These next seven photographs were also taken in 1959 and are of Leeds, where terraces of back-to-back house were commonplace, meaning that a dividing wall ran along the entire length of the terrace in line with the roof ridge, with dwellings opening direct onto a street on each side. So there were no backs, which explains why washing had to be hung across the street. Toilets and dustbins were in yards at intervals along the terrace (as seen in the lower photograph). The house that I stayed in, as the guest of a fellow student, wasn’t a back-to-back, so did have a backyard (and back street), and as a special bonus the front room, in this instance, was a fish and chip shop, so I was all right there!
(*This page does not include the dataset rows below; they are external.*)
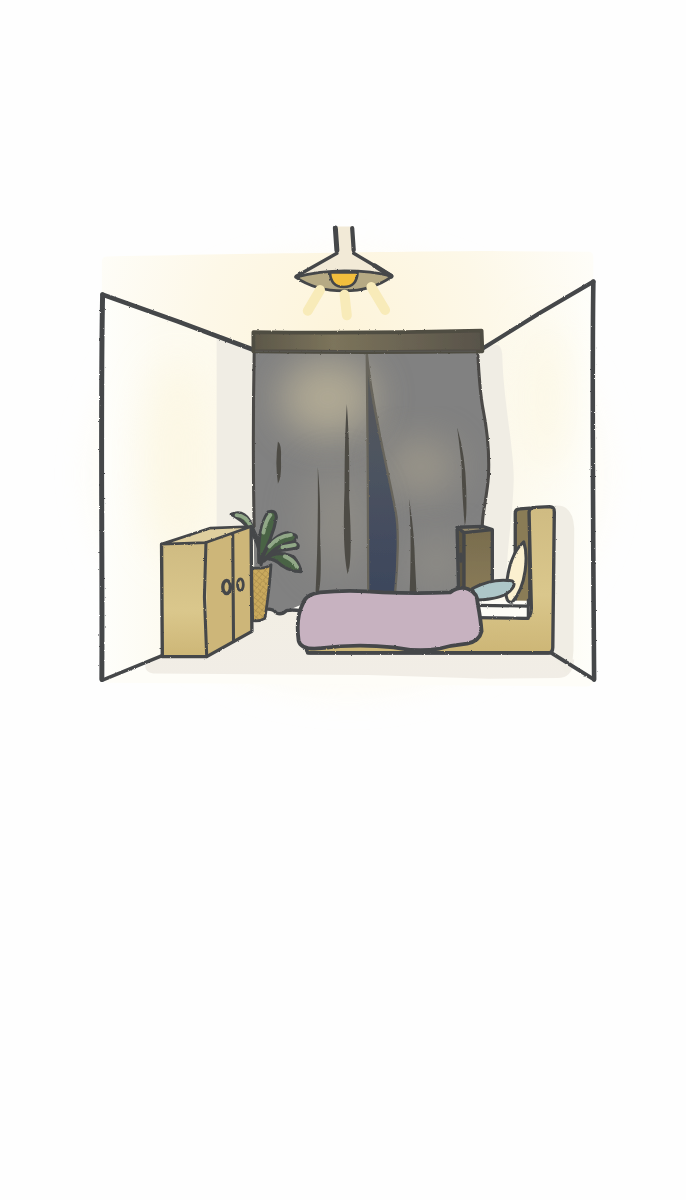
<!DOCTYPE html>
<html lang="en">
<head>
<meta charset="utf-8">
<title>Bedroom at night</title>
<style>
:root{
  --paper:#fefefe; --ink:#45474a; --wood:#cdb87c; --wood-light:#dccb92; --wood-dark:#8a7b57;
  --shade:#f0ede4; --cream:#f2ead7; --bulb:#f2be3d; --ray:#f8ebb9; --navy:#3f485b;
  --curtain-ink:#4d4b45; --blanket:#c7b2c0; --blue:#adc6c8; --butter:#fbf0cf;
  --leaf:#4a6344; --leaf-light:#8ba382; --pot:#c9a95d;
}
*{margin:0;padding:0;box-sizing:border-box}
html,body{width:686px;height:1200px;overflow:hidden;background:var(--paper)}
.room{display:block;width:686px;height:1200px}
.ink{fill:none;stroke:var(--ink);stroke-width:4.4;stroke-linecap:round;stroke-linejoin:round}
.outlined{stroke:var(--ink);stroke-width:4.4;stroke-linecap:round;stroke-linejoin:round}
.fold{fill:var(--curtain-ink)}
.shadow{fill:var(--shade)}
.rays{fill:none;stroke:var(--ray);stroke-width:13;stroke-linecap:round}
</style>
</head>
<body>
<svg class="room" viewBox="0 0 896 1568" preserveAspectRatio="none" role="img" aria-label="Drawing of a bedroom with a ceiling lamp, dark curtains, a bed, a cupboard and a plant">
  <defs>
    <filter id="crayon" x="-5%" y="-5%" width="110%" height="110%">
      <feTurbulence type="fractalNoise" baseFrequency="0.28" numOctaves="2" seed="4" result="grain"/>
      <feDisplacementMap in="SourceGraphic" in2="grain" scale="2.6" xChannelSelector="R" yChannelSelector="G"/>
    </filter>
    <filter id="soft" x="-20%" y="-20%" width="140%" height="140%"><feGaussianBlur stdDeviation="22"/></filter>
    <filter id="softer" x="-60%" y="-60%" width="220%" height="220%"><feGaussianBlur stdDeviation="26"/></filter>
    <radialGradient id="ceiling-glow" gradientUnits="userSpaceOnUse" cx="450" cy="440" r="340">
      <stop offset="0" stop-color="#fdf4da"/><stop offset=".55" stop-color="#fdf8e8"/><stop offset="1" stop-color="#fefdf8"/>
    </radialGradient>
    <linearGradient id="left-wall" x1="0" x2="1"><stop offset="0" stop-color="#fefefb"/><stop offset=".4" stop-color="#fdfbf1"/><stop offset="1" stop-color="#fdf9eb"/></linearGradient>
    <linearGradient id="right-wall" x1="1" x2="0"><stop offset="0" stop-color="#fefefa"/><stop offset=".5" stop-color="#fdfbf1"/><stop offset="1" stop-color="#fcf8ea"/></linearGradient>
    <linearGradient id="floor" x1="0" y1="0" x2="0" y2="1"><stop offset="0" stop-color="#f2eee4"/><stop offset="1" stop-color="#f1ede6"/></linearGradient>
    <linearGradient id="pelmet-fill"><stop offset="0" stop-color="#5c5749"/><stop offset=".35" stop-color="#7c745b"/><stop offset="1" stop-color="#58534a"/></linearGradient>
    <linearGradient id="gap-fill" x1="0" y1="0" x2="0" y2="1"><stop offset="0" stop-color="#5b5b58"/><stop offset=".5" stop-color="#4c5360"/><stop offset="1" stop-color="#3c465c"/></linearGradient>
    <linearGradient id="wood-fill" x1="0" y1="0" x2="0" y2="1"><stop offset="0" stop-color="#cfbb82"/><stop offset=".6" stop-color="#dac78c"/><stop offset="1" stop-color="#cdb676"/></linearGradient>
    <linearGradient id="stand-fill" x1="0" y1="0" x2="0" y2="1"><stop offset="0" stop-color="#786c4e"/><stop offset="1" stop-color="#897b57"/></linearGradient>
    <pattern id="weave" width="6" height="6" patternUnits="userSpaceOnUse" patternTransform="rotate(40)">
      <rect width="6" height="6" fill="#c9a95d"/><path d="M0 0H6M0 0V6" stroke="#a98d4d" stroke-width="1.5"/>
    </pattern>
    <path id="curtain-shape" d="M332 459H624C626 500 627 515 631 535C638 570 639 600 638 622C636 652 629 672 630 694V790H395C388 793 380 795 374 799C366 804 361 801 358 798C350 792 338 796 333 790C331 700 330 570 332 459Z"/>
    <clipPath id="curtain-clip"><use href="#curtain-shape"/></clipPath>
  </defs>

  <rect class="paper" width="896" height="1568" fill="#fefefe"/>

  <g id="light-wash">
    <ellipse cx="455" cy="620" rx="335" ry="285" fill="#fdf9ea" opacity=".5" filter="url(#soft)"/>
    <path d="M140 335C300 332 500 329 640 328L770 329Q775 330 775 337V890Q774 897 766 897L140 892Q133 892 133 884V342Q133 335 140 335Z" fill="url(#ceiling-glow)"/>
  </g>

  <g id="walls">
    <path d="M134 384L331 457V800L211 857L133 890Z" fill="url(#left-wall)"/>
    <path d="M775 367L630 455V800L720 853L776 889Z" fill="url(#right-wall)"/>
    <ellipse cx="232" cy="600" rx="45" ry="130" fill="#fcf5dc" opacity=".55" filter="url(#softer)"/>
    <ellipse cx="715" cy="520" rx="30" ry="100" fill="#fcf5dc" opacity=".5" filter="url(#softer)"/>
  </g>

  <g id="shadows">
    <path class="shadow" d="M283 441L332 459V700H283Z"/>
    <path class="shadow" d="M624 457L647 450Q655 450 656 463C657 520 671 585 671 625C670 680 660 720 662 770H600V500Z"/>
    <path d="M328 795L392 795V845L720 853L750 862Q748 886 728 886L640 887L480 882L200 880Q188 878 190 868L211 857L270 859L328 826Z" fill="url(#floor)"/>
    <path class="shadow" d="M722 661Q748 657 750 690L749 850Q748 872 740 880L720 853Z"/>
  </g>

  <g id="wall-edges" class="ink" filter="url(#crayon)">
    <path d="M134 385C131 540 134 740 133 888" stroke-width="6.5"/>
    <path d="M134 385L232 420L331 457" stroke-width="6"/>
    <path d="M133 889L211 857"/>
    <path d="M775 368C773 500 775 740 776 888" stroke-width="6"/>
    <path d="M775 368L705 409L631 455" stroke-width="5.5"/>
    <path d="M776 888L720 853" stroke-width="5"/>
  </g>

  <g id="curtains">
    <use href="#curtain-shape" fill="#818181"/>
    <g clip-path="url(#curtain-clip)">
      <ellipse cx="428" cy="520" rx="62" ry="52" fill="#b9b198" opacity=".85" filter="url(#softer)"/>
      <ellipse cx="550" cy="610" rx="46" ry="36" fill="#aaa38f" opacity=".65" filter="url(#softer)"/>
      <ellipse cx="440" cy="680" rx="45" ry="70" fill="#9b978b" opacity=".5" filter="url(#softer)"/>
      <ellipse cx="570" cy="735" rx="40" ry="35" fill="#9d998c" opacity=".5" filter="url(#softer)"/>
    </g>
    <g filter="url(#crayon)">
      <path d="M479 461C486 535 506 610 517 670C521 690 520 735 516 775H481Z" fill="url(#gap-fill)"/>
      <path d="M479 461C486 535 506 610 517 670C521 690 520 735 516 775M479 461C480 560 481 680 481 775" fill="none" stroke="#68655b" stroke-width="3"/>
      <path class="fold" d="M363 577Q368 580 367 600Q368 624 363 632Q359 605 363 577Z"/>
      <path class="fold" d="M415 610Q419 650 418 700Q421 765 415 777H412Q416 700 415 610Z"/>
      <path class="fold" d="M453 528Q457 580 456 650Q461 735 454 750Q447 720 450 640Q450 570 453 528Z"/>
      <path class="fold" d="M534 651Q541 690 542 735L544 775H535Q538 700 534 651Z"/>
      <path class="fold" d="M597 558Q608 595 609 640Q610 680 607 687Q603 640 603 610Q600 580 597 558Z"/>
      <path d="M332 461C330 570 331 640 332 690M624 461C626 500 627 515 631 535C638 570 639 600 638 622C636 652 629 672 630 690" fill="none" stroke="#4b4a47" stroke-width="4"/>
      <path d="M350 796Q357 796 361 801Q368 804 374 798Q382 796 392 798" class="ink"/>
      <path d="M331 434Q480 436 629 432L630 459Q480 461 331 459Z" fill="url(#pelmet-fill)" stroke="#504d43" stroke-width="5" stroke-linejoin="round"/>
      <path d="M333 459H622" stroke="#56554f" stroke-width="2" fill="none"/>
    </g>
  </g>

  <g id="lamp">
    <path d="M438 296H462V331L512 360Q450 346 386 361L440 331Z" fill="#f2ead7"/>
    <g filter="url(#crayon)">
      <path d="M386 362Q418 354 450 354Q486 354 512 361Q486 380 449 380Q412 380 386 362Z" fill="#b6aa84"/>
      <path d="M431 356Q432 375 449 375Q466 375 467 356Z" fill="#f2be3d" class="outlined" style="stroke-width:3.5"/>
      <path class="ink" d="M386 362Q418 354 450 354Q486 354 512 361Q486 380 449 380Q412 380 386 362Z" style="stroke-width:3.6"/>
      <path class="ink" d="M438 298L440 327" style="stroke-width:6.5"/>
      <path class="ink" d="M460 298L462 327" style="stroke-width:5.5"/>
      <path class="ink" d="M440 331L387 361M462 331L511 360"/>
      <path class="ink" d="M489 347L511 361" style="stroke-width:6"/>
    </g>
    <path class="rays" d="M418 379L402 406M450 385L453 412M485 375L503 405"/>
  </g>

  <g id="plant" filter="url(#crayon)">
    <g class="outlined" style="fill:var(--leaf);stroke-width:4">
      <path d="M341 738Q338 690 302 672Q322 664 330 690Q341 710 341 738Z"/>
      <path d="M338 735Q336 690 350 669Q360 665 361 676Q357 702 338 735Z"/>
      <path d="M341 736Q350 702 374 696Q389 698 387 703Q380 716 362 719Q350 724 341 736Z"/>
      <path d="M345 733Q358 712 384 708Q392 712 389 716L362 720Q352 725 345 733Z"/>
      <path d="M347 730Q362 718 384 728Q392 738 393 747Q380 747 368 739Q358 729 347 730Z"/>
    </g>
    <g fill="none" stroke="#91a887" stroke-width="5" stroke-linecap="round">
      <path d="M309 673Q322 674 327 687M344 696Q347 680 353 673M352 714Q362 701 380 699M372 727Q383 731 388 741M369 715L385 712"/>
    </g>
    <path d="M328 742Q345 744 354 738Q352 770 346 808Q340 812 330 811Z" fill="url(#weave)" class="outlined" style="stroke-width:3.6"/>
  </g>

  <g id="cupboard" filter="url(#crayon)">
    <path d="M211 711L275 690L328 688L269 709Z" fill="#dfcf9f"/>
    <path d="M211 711L269 709L270 858H212Z" fill="url(#wood-fill)"/>
    <path d="M269 709L328 688V825L270 858Z" fill="#cdb679"/>
    <g class="ink">
      <path d="M211 711L275 690L328 688L269 709Z" style="stroke-width:3.5"/>
      <path d="M211 711L212 858H270L329 825L328 688"/>
      <path d="M269 709L267 780L270 858M304 698L305 838" style="stroke-width:4"/>
      <ellipse cx="296" cy="767" rx="5" ry="8.5"/>
      <ellipse cx="314" cy="764" rx="3.8" ry="7.5" style="stroke-width:3.6"/>
    </g>
  </g>

  <g id="nightstand" filter="url(#crayon)">
    <path d="M597 689L606 696V775H598Z" fill="#5c5443"/>
    <path d="M606 696L643 692V775H606Z" fill="url(#stand-fill)"/>
    <path d="M597 689L631 688L643 692L606 696Z" fill="#94886a"/>
    <path class="ink" d="M597 689L631 688L643 692L606 696ZM597 689L599 775M606 696V775M643 692V765"/>
    <path class="ink" d="M602 724V733"/>
  </g>

  <g id="bed" filter="url(#crayon)">
    <path d="M673 669Q674 665 679 665L692 664V790H673Z" fill="#8a7b57" class="outlined"/>
    <path d="M691 669Q692 663 699 663L718 662Q724 662 724 669L722 846Q722 853 716 853H405Q400 853 400 846L620 800L685 808Q694 807 694 795Z" fill="url(#wood-fill)" class="outlined"/>
    <path d="M622 784L690 785V802Q689 808 682 808H622Z" fill="#fdfcf6"/>
    <path class="ink" d="M622 791L690 792M690 784V808M622 807L688 808" style="stroke-width:4"/>
    <path d="M684 708C690 726 688 765 669 787Q660 788 661 771C663 740 670 720 684 708Z" fill="#fbf0cf" class="outlined" style="stroke-width:4"/>
    <path d="M617 769Q643 755 669 759Q674 763 669 769Q660 783 622 784Z" fill="#adc6c8" class="outlined" style="stroke-width:3.8"/>
    <path d="M396 788Q399 777 418 774Q455 770 500 774Q545 776 588 774Q601 765 612 770Q624 775 624 789Q628 810 629 825Q626 838 610 841Q590 843 572 848Q544 852 514 846Q465 841 420 847Q393 850 390 837Q386 806 396 788Z" fill="#c7b2c0" class="outlined" style="stroke-width:5"/>
    <path class="ink" d="M402 853H718" style="stroke-width:5"/>
  </g>
</svg>
</body>
</html>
The next two photographs are of Grimsby, the fishing town of my birth. The top photograph is of the Riverhead where part of the docks come right into the town centre. Although still there, it now languishes unused and unloved, but in the time of my childhood it was the wharf of Blows Steamers so was a good place to watch a bit of marine activity, whilst waiting for a trolleybus. It was also a favourite spot for fishermen and adventurous boys, one of whom appears to have caught a crab.
The bottom photograph was also taken in the 1950s, no later than 1954 and shows a cluster of pre-industrial fishing smacks, including “Rock of Ages” and “Adventure”, moored in a quiet corner of the docks away from all the activity. Clearly they appear to be in fairly good condition and still virtually complete, even to the extent of having a beam trawl (barely visible) and a boatman working on something.
A pity this is in black and white as it formed a colourful group of shops still doing good business, in a range of decidedly decrepit old buildings, overlaid with signs and peeling posters, on the Radford Road in Coventry in 1954.
Scrapyard in Cleveland 1977
Consett steelworks, Co Durham,
viewed over allotment 1974
Gatehouse to Wallsend shipyard (Tyneside) 1974. Message across gable reads “Watching these hours soon past, remember that which comes at last”.
Rather inappropriate I thought, as from what I saw of shipyard work, there was little opportunity for idly watching time pass, and what came at the end of the working day must have been a blessed relief from all the deafening noise and intense labour.
A jovial example of the signwriters art painted directly onto the brickwork. This example photographed in 1972, was in Crewe, but I came across similar examples in other towns.
Chapel neatly fitted under railway arch,
Lift bridge framed by a JCB,
The old Redheugh Bridge,
Newcastle upon Tyne 1973
The Windsor Lion
at the end of a street
in Wallsend on Tyne 1974